Maimonides' Semicha By Consensus
Maimonides was one of the greatest scholars of the Middle Ages, and is arguably one of the most widely accepted scholars among the Jewish people since the closing of the Talmud in 500 CE. Influenced by the rationalist school of thought and generally showing a preference for a natural (as opposed to miraculous) redemption for the Jewish people, Maimonides records that it is an absolute, binding requirement of the Jewish people in every generation to set up a Sanhedrin and courts of law. Faced with the demise of classical Semicha (Biblical ordination), he tentatively proposed a rationalist solution for achieving the goal of re-establishing the highest court in Jewish tradition and reinvesting it with the same authority it had in former years.
- It appears to me that if all the sages of the Land of Israel consent to appoint dayanim (judges) and grant them semichah (ordination), they have the law of musmachim and they can judge penalty cases and are authorized to grant semichah to others .
- If so, why did the sages bemoan semichah? So that the judgment of penalty cases wouldn't disappear from among Israel because Jews are so spread out that it's not possible to get their consent . If someone were to receive semichah from someone who already has semichah, then he does not require their consent – he may judge penalty cases for everyone since he received semichah from beis din (rabbinical court). However, this matter requires a final decision.
- (Rambam, Hilchos Sanhedrin 4:11)
The wording of this teaching is vague and tentative and leaves several points open. Firstly, it opens with "It appears to me" and ends with "this matter requires a final decision". Secondly, it is not specified what is meant by "consent". Thirdly, it leaves open as to who are "all the sages of the Land of Israel" and lastly - although not apparent here - what is really meant by the word "all". These questions led to significant debate within Rabbinic circles, from those who completely disregarded this teaching to others who differed on its meaning.
The differing interpretations gradually coalesced by the time of Yosef Karo who recorded as definitive Jewish law that ordination could be established by consensus, and accepted such ordination himself. While Rabbi Yosef Karo's magnum opus, the Shulchan Aruch, is considered the most authoritative collection of Jewish Law in use today, his views on this subject are not widely known. In general, religious Jews not familiar with his writings on the subject tend to reject outright the notion of establishing a Sanhedrin by consensus.
The matter of restoring semicha by consensus has been a matter of dispute within the orthodox community.

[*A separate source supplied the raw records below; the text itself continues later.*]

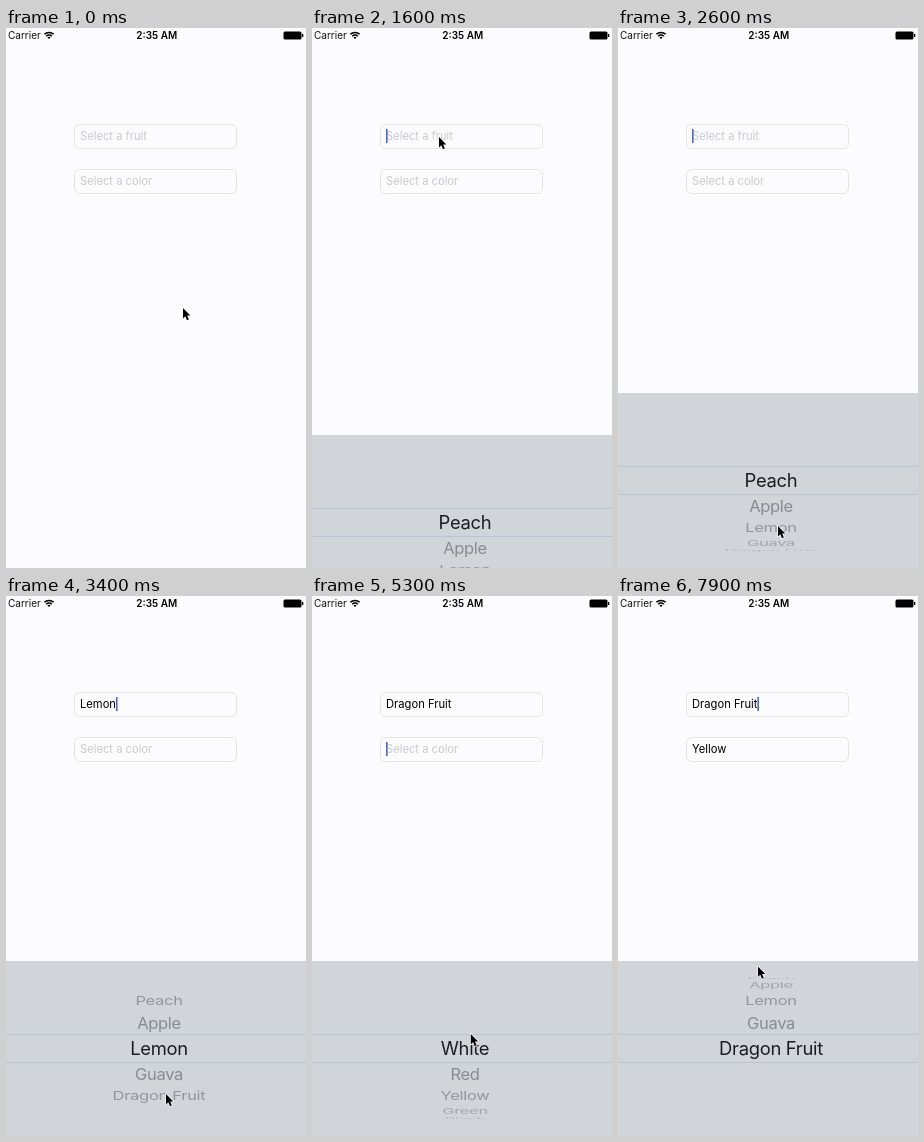
Write an HTML page with a canvas that moves like this. It is 300 px wide and 540 px high and loops after 8000 ms.

```html
<!DOCTYPE html>
<html lang="en">
<head>
<meta charset="utf-8">
<title>Picker text fields</title>
<style>
  html, body { margin: 0; width: 100%; height: 100%; overflow: hidden; background: #fcfcfe; }
  canvas { display: block; width: 300px; height: 540px; }
</style>
</head>
<body>
<canvas></canvas>
<script>
const LOOP = 8000, STEP = 100, W = 300, H = 540;
const FONT = 'Inter, "Liberation Sans", sans-serif';
const FRUITS = ['Peach', 'Apple', 'Lemon', 'Guava', 'Dragon Fruit'];
const COLORS = ['White', 'Red', 'Yellow', 'Green', 'Black'];

// Pointer stops: time, x, y
const PATH = [
  [0, 177, 280], [900, 128, 112], [1000, 128, 112], [1100, 127, 109],
  [1750, 127, 109], [2500, 160, 498], [3650, 160, 498], [4310, 153, 152],
  [4800, 153, 152], [5480, 160, 498], [5700, 157, 498], [6500, 157, 498],
  [7300, 127, 109], [7500, 127, 109], [8100, 144.5, 462]
];
// Taps on the fields and the ends of the wheel turns
const TAP_FRUIT = 1450, TAP_COLOR = 4650, TAP_BACK = 7500;
const GOT_LEMON = 3000, GOT_DRAGON = 3700, GOT_YELLOW = 6000;
const TURN = 300;
const CARET_RESETS = [TAP_FRUIT, GOT_LEMON, GOT_DRAGON, TAP_COLOR, GOT_YELLOW, TAP_BACK];

const canvas = document.querySelector('canvas');
const ctx = canvas.getContext('2d');
const ratio = window.devicePixelRatio || 1;
canvas.width = W * ratio;
canvas.height = H * ratio;

const clamp = u => Math.max(0, Math.min(1, u));
const smooth = u => u * u * (3 - 2 * u);
const ramp = (t, from, to) => smooth(clamp((t - from) / (to - from)));
const turn = (t, end) => 2 * ramp(t, end - TURN, end);

function text(str, x, y, size, color, { weight = 400, align = 'left', spacing = 0 } = {}) {
  ctx.font = `${weight} ${size}px ${FONT}`;
  ctx.letterSpacing = spacing + 'px';
  ctx.textAlign = align;
  ctx.fillStyle = color;
  ctx.fillText(str, x, y);
}

function statusBar() {
  text('Carrier', 2, 11, 10, '#111');
  text('2:35 AM', 150.7, 11, 10, '#000', { weight: 600, align: 'center' });

  ctx.strokeStyle = ctx.fillStyle = '#000';
  ctx.lineWidth = 1.5;
  for (const r of [4, 6.6]) {
    ctx.beginPath();
    ctx.arc(43, 11, r, -Math.PI * 0.75, -Math.PI * 0.25);
    ctx.stroke();
  }
  ctx.beginPath();
  ctx.moveTo(43, 11);
  ctx.arc(43, 11, 2.2, -Math.PI * 0.75, -Math.PI * 0.25);
  ctx.fill();

  ctx.beginPath();
  ctx.roundRect(277.5, 3.5, 18, 8, 1.5);
  ctx.fill();
  ctx.fillRect(296, 6, 1.3, 3);
}

function field(y, value, hint, caret) {
  ctx.strokeStyle = '#e4e4e4';
  ctx.lineWidth = 1;
  ctx.beginPath();
  ctx.roundRect(68.5, y + 0.5, 162, 24, 5);
  ctx.stroke();
  text(value || hint, 74, y + 16, 11.2, value ? '#000' : '#c9c9ce');
  if (caret) {
    const x = value ? 74 + ctx.measureText(value).width : 74;
    ctx.fillStyle = '#4a6cc8';
    ctx.fillRect(x, y + 5, 1.6, 14);
  }
}

// Rows lie on a cylinder seen from the front
function wheel(items, pos, mid, magnified) {
  items.forEach((item, i) => {
    const angle = (i - pos) * 0.37, flat = Math.cos(angle);
    if (Math.abs(angle) > 1.5) return;
    ctx.save();
    ctx.translate(153, mid + 70.5 * Math.sin(angle));
    ctx.scale(1, flat);
    const opts = { align: 'center', spacing: -0.3 };
    if (magnified) text(item, 0, 6.5, 18.4, '#1c1d20', opts);
    else text(item, 0, 6, 16.5, `rgba(80, 84, 90, ${0.2 + 0.4 * flat})`, opts);
    ctx.restore();
  });
}

function picker(top, items, pos) {
  const band = top + 73, bandH = 28, mid = top + 87.5;
  ctx.fillStyle = '#d1d5da';
  ctx.fillRect(0, top, W, H);

  ctx.save();
  ctx.beginPath();
  ctx.rect(0, top, W, 73);
  ctx.rect(0, band + bandH, W, 75);
  ctx.clip();
  wheel(items, pos, mid, false);
  ctx.restore();

  ctx.save();
  ctx.beginPath();
  ctx.rect(0, band, W, bandH);
  ctx.clip();
  wheel(items, pos, mid, true);
  ctx.restore();

  ctx.fillStyle = '#b8c4d4';
  ctx.fillRect(0, band, W, 1);
  ctx.fillRect(0, band + bandH, W, 1);
}

function pointer(t) {
  const i = PATH.findIndex(p => p[0] > t);
  const [t0, x0, y0] = PATH[i - 1], [t1, x1, y1] = PATH[i];
  const u = ramp(t, t0, t1);
  ctx.save();
  ctx.translate(x0 + (x1 - x0) * u, y0 + (y1 - y0) * u);
  const arrow = new Path2D('M0 0V10.4L2.3 8.2L4 12.2L5.8 11.4L4.2 7.5H7.3Z');
  ctx.lineJoin = 'round';
  ctx.lineWidth = 1.6;
  ctx.strokeStyle = '#fcfcfe';
  ctx.stroke(arrow);
  ctx.fillStyle = '#000';
  ctx.fill(arrow);
  ctx.restore();
}

function draw(t) {
  ctx.setTransform(ratio, 0, 0, ratio, 0, 0);
  ctx.fillStyle = '#fcfcfe';
  ctx.fillRect(0, 0, W, H);
  statusBar();

  const onColor = t >= TAP_COLOR && t < TAP_BACK;
  const reset = CARET_RESETS.filter(r => r <= t).pop();
  const blink = reset !== undefined && (t - reset) % 1000 < 700;
  const fruit = t >= GOT_DRAGON ? 'Dragon Fruit' : t >= GOT_LEMON ? 'Lemon' : '';
  field(96, fruit, 'Select a fruit', blink && !onColor);
  field(141, t >= GOT_YELLOW ? 'Yellow' : '', 'Select a color', blink && onColor);

  if (t > TAP_FRUIT) {
    const s = (t - TAP_FRUIT) * 0.01826;
    const top = Math.round(365 + 175 * Math.exp(-s) * (1 + s));
    if (onColor) picker(top, COLORS, turn(t, GOT_YELLOW));
    else picker(top, FRUITS, turn(t, GOT_LEMON) + turn(t, GOT_DRAGON));
  }
  pointer(t);
}

const start = performance.now();
function tick() {
  const t = (performance.now() - start) % LOOP;
  draw(Math.floor(t / STEP) * STEP);
  requestAnimationFrame(tick);
}
tick();
</script>
</body>
</html>
```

Against the view are such authorities as the Rabbi Avraham Yeshayah Karelitz (the Chazon Ish), who quoted Rabbi David ibn abi Zimra (the Radvaz) on the subject, who in turn sided with Rabbi Levi Ibn Chaviv (the Ralbach), who based his claims on the Rabbi Moses ben Nachman (Ramban) that it is impossible to form a Sanhedrin before Moshiach, the Jewish messiah, comes.
On the other hand, authorities based on Maimonides and Rabbi Yosef Karo, author of the Shulchan Aruch, were of the opinion that semicha could be established by consensus and a Sanhedrin could be formed without waiting for Moshiach. Rabbi Yisrael of Shklov, the leading disciple of the Vilna Gaon, wrote in the name of the Gaon that there was no need to wait for Moshiach before forming a Sanhedrin. (Cf. Attempt by Rabbi Yisroel Shklover, 1830 to revive Semicha.)
Read more about this topic: Modern Attempts To Revive The Sanhedrin
Famous quotes containing the word consensus:
“A consensus politician is someone who does something that he doesnt believe is right because it keeps people quiet when he does it.”
—John Major (b. 1943)